THE DATA Block Start

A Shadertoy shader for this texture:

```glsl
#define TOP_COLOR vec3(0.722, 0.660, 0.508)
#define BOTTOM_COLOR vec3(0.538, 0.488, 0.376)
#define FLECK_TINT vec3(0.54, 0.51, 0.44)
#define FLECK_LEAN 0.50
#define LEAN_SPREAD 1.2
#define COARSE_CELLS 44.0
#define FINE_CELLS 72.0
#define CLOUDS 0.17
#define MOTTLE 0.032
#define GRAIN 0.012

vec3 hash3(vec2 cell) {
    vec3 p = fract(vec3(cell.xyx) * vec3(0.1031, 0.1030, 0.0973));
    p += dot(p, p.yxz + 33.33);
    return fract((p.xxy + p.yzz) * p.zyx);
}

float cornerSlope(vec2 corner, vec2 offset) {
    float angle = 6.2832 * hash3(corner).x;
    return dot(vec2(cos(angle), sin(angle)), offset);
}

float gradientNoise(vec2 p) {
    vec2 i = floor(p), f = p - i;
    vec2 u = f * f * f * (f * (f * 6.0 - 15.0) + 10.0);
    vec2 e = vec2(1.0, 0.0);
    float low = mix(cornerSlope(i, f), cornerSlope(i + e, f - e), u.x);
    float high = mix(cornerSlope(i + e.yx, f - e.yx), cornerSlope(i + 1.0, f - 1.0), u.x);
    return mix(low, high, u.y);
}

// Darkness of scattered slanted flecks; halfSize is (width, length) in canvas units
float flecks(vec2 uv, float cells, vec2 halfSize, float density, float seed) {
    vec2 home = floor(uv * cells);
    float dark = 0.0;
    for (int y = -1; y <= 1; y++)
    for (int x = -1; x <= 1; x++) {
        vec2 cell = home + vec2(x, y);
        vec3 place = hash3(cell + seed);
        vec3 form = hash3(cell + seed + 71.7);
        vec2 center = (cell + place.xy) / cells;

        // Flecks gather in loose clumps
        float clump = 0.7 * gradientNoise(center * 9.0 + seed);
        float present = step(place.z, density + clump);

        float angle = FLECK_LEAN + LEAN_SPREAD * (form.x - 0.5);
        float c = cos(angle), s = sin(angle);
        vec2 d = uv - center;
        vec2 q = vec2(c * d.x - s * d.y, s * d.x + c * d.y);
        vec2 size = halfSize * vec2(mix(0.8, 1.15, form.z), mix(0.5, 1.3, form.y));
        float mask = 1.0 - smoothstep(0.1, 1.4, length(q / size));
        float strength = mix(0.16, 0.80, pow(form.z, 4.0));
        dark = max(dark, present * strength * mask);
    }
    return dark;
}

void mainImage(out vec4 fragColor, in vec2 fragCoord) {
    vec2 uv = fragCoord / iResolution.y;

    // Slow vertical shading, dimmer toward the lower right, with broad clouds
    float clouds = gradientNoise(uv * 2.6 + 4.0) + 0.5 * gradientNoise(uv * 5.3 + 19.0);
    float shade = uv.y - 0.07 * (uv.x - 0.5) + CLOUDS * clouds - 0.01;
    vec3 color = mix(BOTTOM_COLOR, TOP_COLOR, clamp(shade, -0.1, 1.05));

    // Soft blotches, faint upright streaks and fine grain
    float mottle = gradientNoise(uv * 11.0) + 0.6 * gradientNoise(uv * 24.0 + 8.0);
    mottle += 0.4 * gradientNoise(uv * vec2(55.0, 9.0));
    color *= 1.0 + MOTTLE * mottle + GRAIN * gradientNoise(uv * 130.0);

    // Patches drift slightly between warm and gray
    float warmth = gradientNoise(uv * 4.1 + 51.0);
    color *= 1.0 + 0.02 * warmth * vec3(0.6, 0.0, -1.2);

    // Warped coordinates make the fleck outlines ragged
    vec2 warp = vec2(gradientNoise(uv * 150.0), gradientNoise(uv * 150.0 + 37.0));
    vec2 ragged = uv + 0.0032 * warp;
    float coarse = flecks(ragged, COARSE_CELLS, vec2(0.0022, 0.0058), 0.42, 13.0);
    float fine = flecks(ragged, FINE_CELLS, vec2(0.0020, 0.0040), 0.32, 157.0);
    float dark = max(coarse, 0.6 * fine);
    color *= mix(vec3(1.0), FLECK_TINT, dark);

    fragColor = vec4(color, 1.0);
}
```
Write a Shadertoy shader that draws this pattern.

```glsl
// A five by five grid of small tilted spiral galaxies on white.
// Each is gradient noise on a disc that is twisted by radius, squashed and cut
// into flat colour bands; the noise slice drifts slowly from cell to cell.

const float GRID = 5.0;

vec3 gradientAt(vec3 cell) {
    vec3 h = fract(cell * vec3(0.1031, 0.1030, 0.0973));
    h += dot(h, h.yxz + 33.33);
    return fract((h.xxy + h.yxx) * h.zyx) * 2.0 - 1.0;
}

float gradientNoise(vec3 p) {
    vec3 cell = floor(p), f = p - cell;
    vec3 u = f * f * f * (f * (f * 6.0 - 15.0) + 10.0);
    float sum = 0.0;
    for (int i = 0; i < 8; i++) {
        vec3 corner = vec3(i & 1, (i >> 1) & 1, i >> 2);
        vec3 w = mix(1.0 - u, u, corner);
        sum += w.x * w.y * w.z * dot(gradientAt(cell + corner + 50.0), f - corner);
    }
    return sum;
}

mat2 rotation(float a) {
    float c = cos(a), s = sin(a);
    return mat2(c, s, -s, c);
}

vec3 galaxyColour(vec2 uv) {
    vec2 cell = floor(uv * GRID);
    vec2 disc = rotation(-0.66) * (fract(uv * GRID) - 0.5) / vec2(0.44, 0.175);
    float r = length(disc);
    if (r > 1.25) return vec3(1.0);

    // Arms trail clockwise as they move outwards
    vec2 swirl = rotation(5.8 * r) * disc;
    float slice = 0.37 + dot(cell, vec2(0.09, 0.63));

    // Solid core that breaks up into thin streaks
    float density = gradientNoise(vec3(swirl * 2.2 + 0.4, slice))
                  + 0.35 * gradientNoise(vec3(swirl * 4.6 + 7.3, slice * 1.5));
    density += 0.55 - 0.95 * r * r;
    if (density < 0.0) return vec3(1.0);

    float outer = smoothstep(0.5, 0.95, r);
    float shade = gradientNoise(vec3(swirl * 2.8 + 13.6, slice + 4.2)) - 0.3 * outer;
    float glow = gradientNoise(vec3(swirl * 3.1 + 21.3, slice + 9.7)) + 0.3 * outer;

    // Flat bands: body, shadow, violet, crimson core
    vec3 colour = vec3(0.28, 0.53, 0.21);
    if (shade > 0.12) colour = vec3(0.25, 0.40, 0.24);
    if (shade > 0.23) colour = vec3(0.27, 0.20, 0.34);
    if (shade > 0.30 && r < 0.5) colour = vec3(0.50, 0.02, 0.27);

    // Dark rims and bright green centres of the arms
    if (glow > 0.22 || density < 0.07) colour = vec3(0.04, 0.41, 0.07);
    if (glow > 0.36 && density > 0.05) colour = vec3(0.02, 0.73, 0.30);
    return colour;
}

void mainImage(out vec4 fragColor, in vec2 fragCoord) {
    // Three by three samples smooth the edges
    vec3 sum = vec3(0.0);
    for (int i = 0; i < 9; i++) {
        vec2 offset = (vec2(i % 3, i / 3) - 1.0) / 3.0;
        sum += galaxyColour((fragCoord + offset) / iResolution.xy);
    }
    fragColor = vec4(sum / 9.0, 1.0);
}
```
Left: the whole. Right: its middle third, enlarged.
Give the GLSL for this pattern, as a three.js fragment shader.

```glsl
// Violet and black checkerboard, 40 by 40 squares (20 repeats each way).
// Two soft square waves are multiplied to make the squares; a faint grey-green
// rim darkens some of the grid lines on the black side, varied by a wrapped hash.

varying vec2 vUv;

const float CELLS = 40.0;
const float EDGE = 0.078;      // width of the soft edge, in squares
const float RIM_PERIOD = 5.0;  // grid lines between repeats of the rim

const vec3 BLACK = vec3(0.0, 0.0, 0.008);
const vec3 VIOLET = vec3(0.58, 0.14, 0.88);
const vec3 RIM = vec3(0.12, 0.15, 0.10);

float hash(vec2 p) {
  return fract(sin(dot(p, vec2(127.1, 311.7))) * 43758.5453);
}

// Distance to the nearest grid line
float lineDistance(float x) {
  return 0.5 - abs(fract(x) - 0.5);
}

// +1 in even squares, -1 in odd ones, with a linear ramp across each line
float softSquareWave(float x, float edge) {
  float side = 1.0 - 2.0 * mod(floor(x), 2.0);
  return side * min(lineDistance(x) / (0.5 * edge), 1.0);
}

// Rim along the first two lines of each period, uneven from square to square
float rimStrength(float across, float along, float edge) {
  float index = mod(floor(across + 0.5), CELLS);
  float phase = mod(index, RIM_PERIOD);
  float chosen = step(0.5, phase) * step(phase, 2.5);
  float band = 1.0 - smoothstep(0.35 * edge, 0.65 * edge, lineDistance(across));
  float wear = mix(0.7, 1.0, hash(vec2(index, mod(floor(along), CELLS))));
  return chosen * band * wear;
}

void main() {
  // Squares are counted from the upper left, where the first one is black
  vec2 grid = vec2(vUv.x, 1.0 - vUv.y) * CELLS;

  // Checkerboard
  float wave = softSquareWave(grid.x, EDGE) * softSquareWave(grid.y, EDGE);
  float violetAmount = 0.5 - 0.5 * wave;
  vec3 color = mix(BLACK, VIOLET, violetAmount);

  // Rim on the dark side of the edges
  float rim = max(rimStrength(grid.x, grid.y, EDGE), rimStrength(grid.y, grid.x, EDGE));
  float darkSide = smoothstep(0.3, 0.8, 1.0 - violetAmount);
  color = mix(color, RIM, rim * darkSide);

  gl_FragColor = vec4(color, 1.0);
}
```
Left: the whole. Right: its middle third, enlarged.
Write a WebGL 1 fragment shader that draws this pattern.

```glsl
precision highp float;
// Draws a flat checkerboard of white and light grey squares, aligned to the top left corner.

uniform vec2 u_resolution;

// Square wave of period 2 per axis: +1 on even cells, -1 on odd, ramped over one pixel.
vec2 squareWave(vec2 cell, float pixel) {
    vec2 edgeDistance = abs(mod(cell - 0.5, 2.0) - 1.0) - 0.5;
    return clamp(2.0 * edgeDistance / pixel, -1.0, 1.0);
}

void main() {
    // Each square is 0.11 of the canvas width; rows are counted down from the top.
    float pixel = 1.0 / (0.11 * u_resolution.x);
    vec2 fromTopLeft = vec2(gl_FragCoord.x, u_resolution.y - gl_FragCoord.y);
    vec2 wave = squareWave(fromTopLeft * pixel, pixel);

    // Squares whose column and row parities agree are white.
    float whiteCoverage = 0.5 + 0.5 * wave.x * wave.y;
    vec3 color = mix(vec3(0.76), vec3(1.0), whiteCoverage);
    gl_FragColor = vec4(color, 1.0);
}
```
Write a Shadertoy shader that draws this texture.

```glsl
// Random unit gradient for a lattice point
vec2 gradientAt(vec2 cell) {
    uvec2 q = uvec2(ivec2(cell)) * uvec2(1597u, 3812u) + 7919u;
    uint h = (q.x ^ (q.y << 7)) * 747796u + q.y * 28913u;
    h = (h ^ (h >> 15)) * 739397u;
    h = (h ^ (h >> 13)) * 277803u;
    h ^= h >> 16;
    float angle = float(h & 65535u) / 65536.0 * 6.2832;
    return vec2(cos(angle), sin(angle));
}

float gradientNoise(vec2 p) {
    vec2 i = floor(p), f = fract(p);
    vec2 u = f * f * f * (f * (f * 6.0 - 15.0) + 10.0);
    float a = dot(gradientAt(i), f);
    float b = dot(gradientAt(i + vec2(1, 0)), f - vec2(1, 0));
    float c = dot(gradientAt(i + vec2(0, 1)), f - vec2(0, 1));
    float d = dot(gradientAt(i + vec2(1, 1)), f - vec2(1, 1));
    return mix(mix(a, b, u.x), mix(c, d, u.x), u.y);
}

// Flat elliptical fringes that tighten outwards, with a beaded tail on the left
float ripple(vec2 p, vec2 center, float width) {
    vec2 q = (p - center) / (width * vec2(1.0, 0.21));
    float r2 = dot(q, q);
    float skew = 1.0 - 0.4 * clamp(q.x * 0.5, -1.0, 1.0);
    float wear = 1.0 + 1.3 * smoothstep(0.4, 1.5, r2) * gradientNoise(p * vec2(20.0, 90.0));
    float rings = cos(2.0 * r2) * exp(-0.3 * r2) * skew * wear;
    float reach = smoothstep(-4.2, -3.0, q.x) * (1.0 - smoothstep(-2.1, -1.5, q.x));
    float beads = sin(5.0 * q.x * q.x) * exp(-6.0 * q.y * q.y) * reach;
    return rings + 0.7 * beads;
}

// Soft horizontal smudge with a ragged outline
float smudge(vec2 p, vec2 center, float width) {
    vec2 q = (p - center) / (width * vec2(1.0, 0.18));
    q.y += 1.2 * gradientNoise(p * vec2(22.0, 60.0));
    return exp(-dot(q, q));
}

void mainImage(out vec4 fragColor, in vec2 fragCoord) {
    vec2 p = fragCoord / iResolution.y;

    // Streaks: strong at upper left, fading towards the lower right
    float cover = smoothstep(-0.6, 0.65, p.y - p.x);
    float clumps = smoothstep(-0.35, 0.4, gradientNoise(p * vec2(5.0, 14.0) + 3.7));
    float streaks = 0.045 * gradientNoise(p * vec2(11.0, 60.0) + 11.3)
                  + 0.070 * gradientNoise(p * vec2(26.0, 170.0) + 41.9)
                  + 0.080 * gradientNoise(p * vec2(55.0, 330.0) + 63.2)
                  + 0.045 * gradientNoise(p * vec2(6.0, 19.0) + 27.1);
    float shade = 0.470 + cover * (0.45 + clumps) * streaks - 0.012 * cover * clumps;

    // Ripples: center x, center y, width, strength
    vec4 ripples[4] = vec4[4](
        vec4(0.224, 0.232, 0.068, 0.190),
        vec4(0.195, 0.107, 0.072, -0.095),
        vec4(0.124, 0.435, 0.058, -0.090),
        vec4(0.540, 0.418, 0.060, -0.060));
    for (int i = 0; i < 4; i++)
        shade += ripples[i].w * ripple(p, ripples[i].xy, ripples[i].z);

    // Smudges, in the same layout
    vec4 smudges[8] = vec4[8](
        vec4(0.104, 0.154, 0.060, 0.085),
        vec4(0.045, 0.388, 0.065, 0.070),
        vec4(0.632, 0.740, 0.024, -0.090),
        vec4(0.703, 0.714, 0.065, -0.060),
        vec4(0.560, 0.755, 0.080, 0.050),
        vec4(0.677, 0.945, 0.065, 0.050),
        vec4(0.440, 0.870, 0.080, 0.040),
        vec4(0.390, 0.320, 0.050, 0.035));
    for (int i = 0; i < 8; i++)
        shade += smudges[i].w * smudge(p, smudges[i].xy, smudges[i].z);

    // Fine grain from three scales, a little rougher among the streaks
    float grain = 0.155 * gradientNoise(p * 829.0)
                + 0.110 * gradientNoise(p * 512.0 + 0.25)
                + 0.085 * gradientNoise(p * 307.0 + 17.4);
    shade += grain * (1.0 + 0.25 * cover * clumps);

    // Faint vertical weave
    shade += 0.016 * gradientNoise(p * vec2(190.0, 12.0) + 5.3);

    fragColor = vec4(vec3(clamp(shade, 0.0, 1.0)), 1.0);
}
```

THE DATA Block End

▶ _ACTION ITEM_:
With "center" as the word to match, copy each line of the records that has it.

▶ _COMPLETED EXERCISE_:
        vec2 center = (cell + place.xy) / cells;
        float clump = 0.7 * gradientNoise(center * 9.0 + seed);
        vec2 d = uv - center;
float ripple(vec2 p, vec2 center, float width) {
    vec2 q = (p - center) / (width * vec2(1.0, 0.21));
float smudge(vec2 p, vec2 center, float width) {
    vec2 q = (p - center) / (width * vec2(1.0, 0.18));
    // Ripples: center x, center y, width, strength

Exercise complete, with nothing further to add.